“Why don’t you call me.? …You refuse to answer my messages, my letters, my phone calls, but I know, the ears are the only orpheus that can’t be closed. You would be surprised how different is here now. No one seems to talk about the war. It’s like we can’t find the words or we’re tired of saying the same things over and over. There’s no movement here and yet so much happens. In May I started a list of things I wanted to talk to you about. Cheney’s pompous warning to Iran, the Blackwater scandal, the bombings at the al-Ghazl market, and all this hurried talk of Baghdad returning to normal.

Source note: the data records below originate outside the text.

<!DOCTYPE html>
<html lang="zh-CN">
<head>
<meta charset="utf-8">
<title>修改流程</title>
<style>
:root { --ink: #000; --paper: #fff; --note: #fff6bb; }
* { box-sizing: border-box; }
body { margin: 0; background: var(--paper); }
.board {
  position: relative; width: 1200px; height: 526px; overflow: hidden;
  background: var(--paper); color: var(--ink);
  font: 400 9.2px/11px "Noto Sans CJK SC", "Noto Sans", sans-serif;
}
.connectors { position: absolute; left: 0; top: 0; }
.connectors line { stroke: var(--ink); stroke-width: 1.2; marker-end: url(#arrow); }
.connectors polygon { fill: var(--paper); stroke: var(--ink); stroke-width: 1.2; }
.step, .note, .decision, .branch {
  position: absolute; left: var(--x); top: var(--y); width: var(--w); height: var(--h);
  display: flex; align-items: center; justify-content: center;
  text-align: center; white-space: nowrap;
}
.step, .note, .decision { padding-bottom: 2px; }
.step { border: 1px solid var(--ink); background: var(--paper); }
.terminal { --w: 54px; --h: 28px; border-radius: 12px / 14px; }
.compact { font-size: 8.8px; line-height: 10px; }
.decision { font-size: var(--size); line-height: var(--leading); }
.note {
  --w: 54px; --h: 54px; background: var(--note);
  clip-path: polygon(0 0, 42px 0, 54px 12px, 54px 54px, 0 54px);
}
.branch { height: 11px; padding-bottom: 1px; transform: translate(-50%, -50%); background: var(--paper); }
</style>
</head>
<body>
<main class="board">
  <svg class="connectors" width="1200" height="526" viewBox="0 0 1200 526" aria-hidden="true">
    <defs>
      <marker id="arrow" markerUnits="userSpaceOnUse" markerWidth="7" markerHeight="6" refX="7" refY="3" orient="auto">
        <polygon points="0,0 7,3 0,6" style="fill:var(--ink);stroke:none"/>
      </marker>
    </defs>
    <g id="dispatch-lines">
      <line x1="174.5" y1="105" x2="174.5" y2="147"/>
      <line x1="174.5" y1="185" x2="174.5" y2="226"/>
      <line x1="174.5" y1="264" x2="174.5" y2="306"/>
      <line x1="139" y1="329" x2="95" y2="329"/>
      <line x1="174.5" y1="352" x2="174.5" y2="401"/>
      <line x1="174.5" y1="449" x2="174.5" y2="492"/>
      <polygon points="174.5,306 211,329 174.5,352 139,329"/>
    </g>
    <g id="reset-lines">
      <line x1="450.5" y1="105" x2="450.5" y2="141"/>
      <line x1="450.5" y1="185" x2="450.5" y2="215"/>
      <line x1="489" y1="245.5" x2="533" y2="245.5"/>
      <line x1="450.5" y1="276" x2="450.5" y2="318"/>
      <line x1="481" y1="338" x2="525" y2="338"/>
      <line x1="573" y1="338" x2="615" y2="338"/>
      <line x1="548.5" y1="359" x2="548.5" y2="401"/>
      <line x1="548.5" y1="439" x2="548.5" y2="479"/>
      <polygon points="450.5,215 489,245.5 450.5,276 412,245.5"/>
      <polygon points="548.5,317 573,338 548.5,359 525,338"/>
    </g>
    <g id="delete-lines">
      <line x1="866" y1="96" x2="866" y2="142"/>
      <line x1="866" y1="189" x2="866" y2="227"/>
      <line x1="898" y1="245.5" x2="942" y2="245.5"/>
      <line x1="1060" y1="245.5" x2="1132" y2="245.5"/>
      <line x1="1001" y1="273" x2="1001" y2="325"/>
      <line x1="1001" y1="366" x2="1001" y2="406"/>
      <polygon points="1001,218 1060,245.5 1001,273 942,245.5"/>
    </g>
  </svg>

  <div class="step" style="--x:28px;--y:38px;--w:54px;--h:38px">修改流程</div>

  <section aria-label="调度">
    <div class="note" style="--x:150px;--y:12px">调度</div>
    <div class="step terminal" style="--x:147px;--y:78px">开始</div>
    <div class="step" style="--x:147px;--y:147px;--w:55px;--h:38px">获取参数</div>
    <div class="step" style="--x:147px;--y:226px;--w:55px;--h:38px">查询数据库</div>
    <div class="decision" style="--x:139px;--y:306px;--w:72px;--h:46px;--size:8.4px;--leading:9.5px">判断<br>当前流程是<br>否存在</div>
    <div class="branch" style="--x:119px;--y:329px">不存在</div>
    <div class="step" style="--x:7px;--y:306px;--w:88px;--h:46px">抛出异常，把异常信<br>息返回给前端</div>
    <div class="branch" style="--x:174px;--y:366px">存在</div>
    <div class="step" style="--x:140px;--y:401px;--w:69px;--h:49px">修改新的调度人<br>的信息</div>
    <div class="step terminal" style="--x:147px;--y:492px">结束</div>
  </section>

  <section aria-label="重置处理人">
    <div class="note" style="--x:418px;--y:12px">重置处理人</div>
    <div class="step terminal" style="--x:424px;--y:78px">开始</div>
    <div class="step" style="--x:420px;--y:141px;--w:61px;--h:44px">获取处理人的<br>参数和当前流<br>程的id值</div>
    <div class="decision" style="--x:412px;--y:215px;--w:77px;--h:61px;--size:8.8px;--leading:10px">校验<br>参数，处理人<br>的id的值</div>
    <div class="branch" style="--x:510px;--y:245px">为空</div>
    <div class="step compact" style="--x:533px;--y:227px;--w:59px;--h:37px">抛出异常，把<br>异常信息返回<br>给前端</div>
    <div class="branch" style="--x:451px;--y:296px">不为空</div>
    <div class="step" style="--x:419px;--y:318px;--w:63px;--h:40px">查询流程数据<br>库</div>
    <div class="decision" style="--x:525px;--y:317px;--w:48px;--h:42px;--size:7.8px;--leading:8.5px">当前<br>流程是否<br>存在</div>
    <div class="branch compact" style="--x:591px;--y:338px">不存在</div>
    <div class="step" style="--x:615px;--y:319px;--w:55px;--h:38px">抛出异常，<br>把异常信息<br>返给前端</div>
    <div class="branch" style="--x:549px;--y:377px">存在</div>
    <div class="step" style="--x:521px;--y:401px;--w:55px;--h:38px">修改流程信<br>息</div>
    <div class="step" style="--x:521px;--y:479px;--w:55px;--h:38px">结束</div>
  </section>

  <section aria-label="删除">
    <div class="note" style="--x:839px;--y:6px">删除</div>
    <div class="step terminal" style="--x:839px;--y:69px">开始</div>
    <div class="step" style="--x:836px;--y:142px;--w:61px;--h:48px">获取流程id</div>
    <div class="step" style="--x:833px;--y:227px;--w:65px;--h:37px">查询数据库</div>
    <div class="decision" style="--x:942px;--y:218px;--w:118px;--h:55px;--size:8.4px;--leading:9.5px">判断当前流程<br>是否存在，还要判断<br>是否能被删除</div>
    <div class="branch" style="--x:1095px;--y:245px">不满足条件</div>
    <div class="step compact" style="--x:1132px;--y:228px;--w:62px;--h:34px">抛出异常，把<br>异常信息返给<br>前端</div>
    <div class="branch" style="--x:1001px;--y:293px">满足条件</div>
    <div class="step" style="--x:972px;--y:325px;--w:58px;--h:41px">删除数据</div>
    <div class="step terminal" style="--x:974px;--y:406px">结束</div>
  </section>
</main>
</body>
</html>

Sure, as Hayes tells us in her artist statement there’s a political message here, but how deep is it? Unless there’s something I’ve missed, the primary point is that the war separates lovers, and people aren’t talking about current affairs much any more. I don’t want to sound needlessly snarky, but that’s hardly a news flash. The performance smacks of politic-lite, which I suppose isn’t necessarily a bad thing, but significant meaning should appear elsewhere. Of course, in this work, as Hayes and the New Museum press release will tell us, she’s more interested in investigating the “frictions between collective activities and personal actions.” Indeed she reads aloud an engaging letter meant to be seen by only her gay lover, but I’m not convinced the performance presents any outcomes we couldn’t have predicted ourselves. Most people hear her words but walk by without remarking, others don’t buy the story and call her on it or maybe they do and they engage her. But so what? Even the more interesting crowd reactions however still fall within a prescribed set of possible outcomes. And the letter she’s written — it’s sweet, but frankly, it lacks the substance of great art.